There is nothing bad about having a long list of goals, it’s a good way to keep a record of interesting ideas and action plans. But still, any business needs a strategy. A strategy helps to keep a direction towards the “north.” A strategy helps to filter goals that don’t fit, and it gives coherence to the ones that are left.
Do you already have a strategy for your business? Keep reading and make a short self-test for your organization, probably there are things that you can improve.
1. The difference is not about the quantity
Having 100+ goals on your list doesn’t make them a strategy. A strategy might be just one simple idea about what you want (or don’t want) your business to be like. The purpose of the strategy is to give your team a shared vision, and explain how you want to achieve it.
2. The difference is not about the package
Phrases like “leveraging growth opportunities via leadership” make goals sound smarter, but they don’t help with a strategy formulation and execution. A good strategy is formed by clearly defined goals. The word “clearly” in this case means “no different interpretations.”
3. Strategy is formed by “strategic” goals (sorry for tautology)
Before we discussed the differences between strategic and operational goals. Most likely, a good strategy will be formed by “strategic” goals, e.g.:
- goals focused on change, not just on improving things;
- goals aligned with vision.
Some goals (we often call them operational goals) are just not big enough for the business in the long term.
4. A list of strategic goals is still not a strategy
The problem with strategic goals is that there are a lot of them, and most of them are excellent, but contradictory ideas:
- You might want to enter Brazilian market, or
- Implement a new CRM system that will do all marketing job for you, or
- Attract funding from a venture funds and create another Uber.
Normally, you cannot do all this at the same time. A strategy brings some systematic approach to this chaos. Strategy is about choices, and to make those choices we need to take into account many factors:

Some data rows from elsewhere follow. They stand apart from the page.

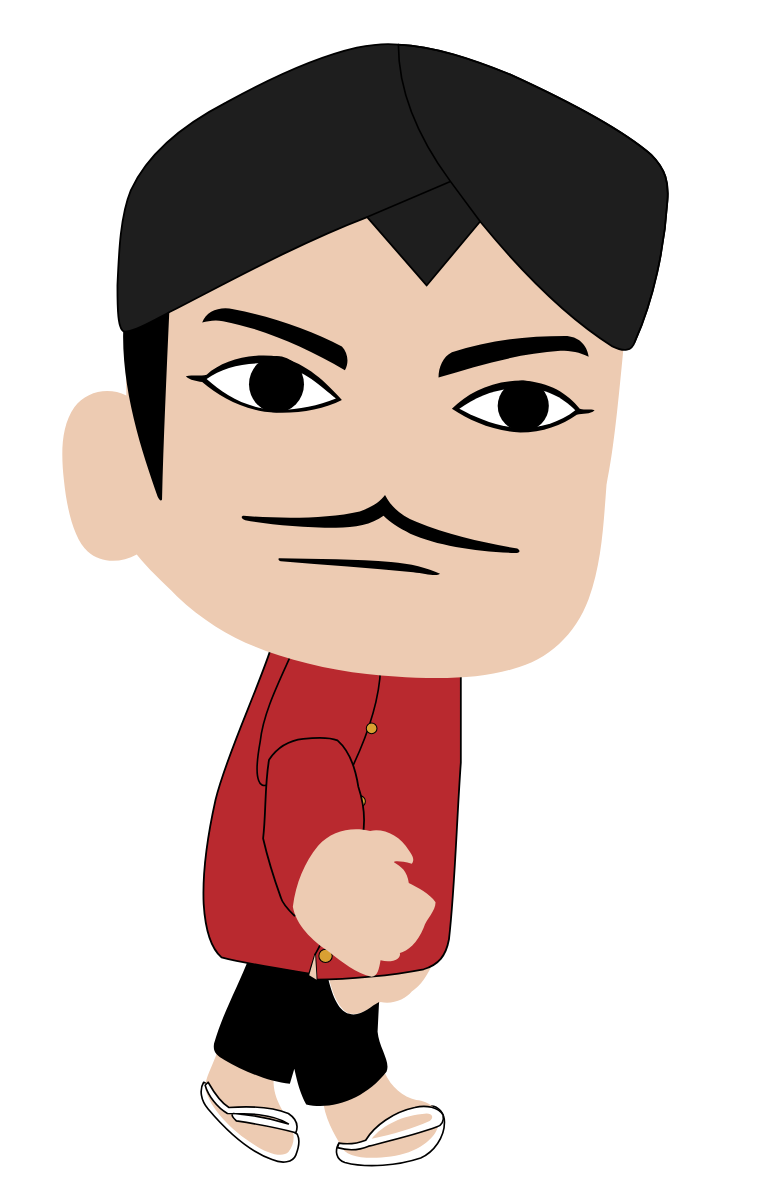
<!DOCTYPE html>
<html lang="en">
<head>
<meta charset="utf-8">
<title>Man in a red jacket and black headcloth</title>
<style>
:root{--paper:#fff;--skin:#edcbb2;--jacket:#b9292f;--cloth:#1e1e1e;--ink:#000;--button:#d9a032}
html,body{margin:0;padding:0;overflow:hidden;background:var(--paper)}
.canvas{width:773px;height:1200px;overflow:hidden;background:var(--paper)}
.canvas svg{display:block}
.skin{fill:var(--skin)}
.ink{fill:var(--ink)}
.jacket{fill:var(--jacket);stroke:var(--ink);stroke-width:1.2;stroke-linejoin:round}
.seam{fill:none;stroke:var(--ink);stroke-width:1.1;stroke-linecap:round;stroke-linejoin:round}
.cloth{fill:var(--cloth);stroke:var(--ink);stroke-width:1.2;stroke-linejoin:round}
.white{fill:var(--paper)}
.sandal{fill:var(--paper);stroke:var(--ink);stroke-width:1.1;stroke-linejoin:round}
.button{fill:var(--button);stroke:var(--ink);stroke-width:.7}
</style>
</head>
<body>
<main class="canvas">
<svg width="773" height="1200" viewBox="0 0 520 807.2" role="img" aria-label="Cartoon man with a moustache, black headcloth, red jacket, black trousers and white sandals">
  <g id="far-hand">
    <path class="skin" d="M221 656 C223 668 229 681 236 682 C244 683 250 677 256 674 C264 676 273 672 277 667 C283 663 288 656 292 646 L250 640Z"/>
  </g>
  <g id="feet">
    <path class="sandal" d="M137 728 C134 733 135 740 140 746 C151 759 166 774 183 780 C190 783 197 782 199 777 C201 772 202 767 200 763 L170 742Z"/>
    <path class="skin" d="M146 708 C143 717 138 725 138 732 C141 745 155 760 171 770 C180 776 190 779 194 775 C198 770 199 763 195 757 C191 747 184 740 184 727Z"/>
    <path class="sandal" d="M140 728 C144 735 149 742 154 745 C168 744 184 745 194 749 C200 753 201 757 199 762 C188 759 172 756 159 754 C157 752 155 750 157 749 C170 750 184 753 194 756 C183 749 166 749 153 749 C146 745 140 737 138 730Z"/>
    <path class="sandal" d="M228 769 C225 774 226 780 232 782 C247 786 268 784 283 779 C292 775 299 765 299 755 C299 749 295 744 290 744Z"/>
    <path class="skin" d="M217 738 C218 752 225 763 229 770 C232 779 247 780 263 778 C280 776 294 766 295 756 C296 746 289 741 280 740 C271 738 263 731 259 722Z"/>
    <path class="sandal" d="M228 769 C235 770 241 769 246 767 C252 757 265 748 279 745 C287 743 295 745 298 750 C299 754 297 757 294 758 C281 763 264 767 248 771 C241 774 234 774 227 772Z"/>
    <path class="skin" d="M250 766 C257 757 271 750 287 749 C291 749 292 752 289 754 C278 759 264 763 250 766Z"/>
  </g>
  <g id="trousers">
    <path class="ink" d="M168 643 C160 664 150 681 144 702 C143 708 146 710 151 713 C163 720 181 728 195 729 L198 719 C200 728 202 736 206 743 C224 747 246 739 260 721 C263 714 255 705 254 694 L255 674 C249 677 243 684 235 682 C227 680 223 668 220 655Z"/>
  </g>
  <g id="jacket">
    <path class="jacket" d="M182 437 C172 467 152 509 145 538 C139 565 136 586 137 608 C138 624 141 637 149 644 C168 649 187 651 208 655 L212 642 L213 659 C235 659 264 656 285 652 C295 649 300 643 302 632 C306 598 307 555 310 513 L310 448Z"/>
    <path class="skin" d="M208 656 L212 642 L213 659Z"/>
    <path class="seam" d="M196 440 C187 460 177 480 175 499 C173 510 172 520 174 525 C175 528 177 529 180 528 M256 450 C255 474 246 497 237 516 M244 552 C236 584 224 621 212 642"/>
    <circle class="button" cx="250" cy="490" r="3.6"/>
    <circle class="button" cx="242" cy="539" r="3.8"/>
    <circle class="button" cx="219" cy="643" r="4.5"/>
    <path class="jacket" d="M181 511 C187 502 195 498 204 497 C213 496 222 496 227 498 C235 505 239 516 241 529 C245 541 246 551 244 562 L220 604 L198 616 C194 612 190 608 189 604 C184 590 180 577 177 564 C179 547 178 528 181 511Z"/>
  </g>
  <g id="near-hand">
    <path class="skin" d="M214 569 C223 559 236 556 249 559 C258 557 269 562 275 572 C278 576 279 579 277 581 C270 579 265 579 265 580 C270 583 274 586 275 594 C281 597 289 601 293 607 C293 613 287 618 285 624 C281 634 274 640 269 641 C270 645 264 648 256 646 C255 652 254 657 250 657 C240 655 230 647 221 640 C210 633 199 622 197 610 C199 594 205 580 214 569Z"/>
  </g>
  <g id="head">
    <path class="skin" d="M85 266 C73 260 58 263 50 274 C41 287 41 305 43 323 C45 343 50 363 59 371 C68 379 81 379 92 373 C99 382 109 391 119 401 C140 421 163 433 188 441 C213 449 241 454 266 455 C292 457 323 457 345 450 C369 444 387 427 396 403 C405 378 406 352 408 326 C413 302 416 270 420 228 L300 100 L84 215Z"/>
    <path class="ink" d="M83 218 L114 207 C112 252 110 296 109 336 Q108 338 106 334 C96 305 81 262 83 218Z"/>
  </g>
  <g id="eyebrows" class="ink">
    <path d="M136 217 C139 209 148 206 157 208 C183 213 209 222 230 233 C234 237 235 244 232 249 C205 233 176 221 150 216 C144 215 140 216 136 217Z"/>
    <path d="M295 254 C295 247 298 240 304 237 C328 229 354 226 380 226 C389 226 395 232 396 240 C390 237 384 236 377 236 C348 238 321 246 295 254Z"/>
  </g>
  <g id="eyes">
    <path class="ink" d="M125 253 C130 252 135 253 139 252 C150 242 170 237 188 240 C207 245 219 257 230 269 C216 276 197 279 178 277 C160 274 147 266 136 257 C132 256 128 256 125 253Z"/>
    <path class="white" d="M139 255 C151 246 169 243 187 245 C205 249 216 260 226 268 C211 274 194 277 178 275 C161 272 149 264 139 255Z"/>
    <ellipse class="ink" cx="186" cy="258.500" rx="18.500" ry="19"/>
    <path class="ink" d="M304 275 C315 264 331 256 351 256 C370 257 382 265 390 275 C394 276 397 275 400 276 C397 279 392 278 388 279 C378 286 365 291 350 291 C332 290 316 283 304 275Z"/>
    <path class="white" d="M309 275 C321 266 335 261 351 261 C367 261 378 267 387 276 C377 284 364 288 350 288 C334 287 320 281 309 275Z"/>
    <ellipse class="ink" cx="352" cy="273" rx="17.200" ry="17"/>
  </g>
  <g id="mouth" class="ink">
    <path d="M164 347 C190 349 220 349 242 344 C251 341 256 337 259 333 C263 341 270 347 280 351 C302 360 325 365 348 369 C351 371 349 372 346 372 C320 371 294 367 276 359 C268 355 262 351 258 347 C250 353 239 355 226 355 C203 355 182 353 165 350 C162 349 162 347 164 347Z"/>
    <path d="M188 375.500 C212 376 241 376 263 378 C276 379 288 382 296 386 C294 388 286 386 278 385 C249 382 219 380 189 377.500 C187 377 187 375.500 188 375.500Z"/>
  </g>
  <g id="headcloth">
    <path class="cloth" d="M84 223 C79 223 79 206 79 192 C80 169 81 145 88 128 C100 102 125 83 152 69 C181 53 214 38 240 32 C250 30 260 29 268 30 C292 31 318 40 343 50 C378 66 417 86 438 104 C448 114 450 123 449 135 C447 166 440 201 427 230 C425 236 420 237 412 233 C382 214 350 182 323 149 L287 192 L247 146 C200 164 153 190 112 211 C102 216 91 223 84 223Z"/>
    <path class="seam" d="M268 30 C268 62 281 92 303 122 L323 149 M247 146 L303 122"/>
    <path class="seam" stroke-width="2" d="M268 30 C292 31 318 40 343 50 C378 66 417 86 438 104 C448 114 450 123 449 135 C447 166 440 201 427 230"/>
  </g>
</svg>
</main>
</body>
</html>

- What do our stakeholders want?
- What value do we create or could create for our clients? How do we make money?
- What threats and opportunities are there (a good old SWOT)?
- Why are we in the current situation? What constraints do we have? What do our competitors do?
- What are our priorities, goals, and how are they connected?
There are various frameworks to describe a strategy, and for sure Balanced Scorecard is one of the best and recognized.
5. To-do lists & Gantt charts vs. strategy maps
The most valuable part of the BSC approach is a strategy map – make sure you have a good one for your strategy. There are two signs of a good strategy map:
- It actually exists (and you can show it to your employees)
- It is a few pages only (1 page for a map, 2-3 pages to explain the supporting ideas)
Having 80+ pages document and calling it “Organization’s strategy for 2050” is fine, but consider making an “executive summary” version of this document as well.
In this context, we often hear complains like “It’s hard to maintain a strategy scorecard in Excel/PowerPoint.” You can create a prototype of a strategy map in any office software, but for a real project I’d suggest using professional software like our BSC Designer.
What about keeping goals in order? The tool might be as simple as a list of things to do, or a professional project management software will Gantt charts and other useful functions.
Once more, before searching a software tool, get a clear understanding of what you are actually looking for. A typical confusion that we discussed before is when people are looking for strategy execution software, when they actually need a simple project management tool.
6. Goals are about actions; strategy is about actionable hypothesis
There is a less obvious difference between a list of goals and a strategy:
- When we have a list of goals, in the many cases we have in mind a specific set of actions with the expected results.
- In a case of strategy, we have a number of hypothesis that we want to try. Those hypotheses are for sure actionable, but the results are not guarantied.
7. The goals are the steps towards success; strategy is a road map towards the “North”
What was the purpose of designing a strategy? That’s a good question! Didn’t we create another document that will be used at annual meetings only?! I hope this won’t be the case!
Thinking about a strategy, a good analogy might be a history of writing. People were able to communicate before writing, moreover, they were able to share their ideas across generations, but having a formal way of writing multiplied the efficiency and effectiveness of the knowledge they were sharing.
A similar change happens in an organization that created and implemented a good strategy. The organization was able to work before without a strategy map or KPIs, but having a good strategy helps to explain it to all the employees (find some facts here for a case you need to convince your boss), and helps to understand the priorities, and the context.
Feel free to share your thoughts in the comments block below or ask some follow up questions.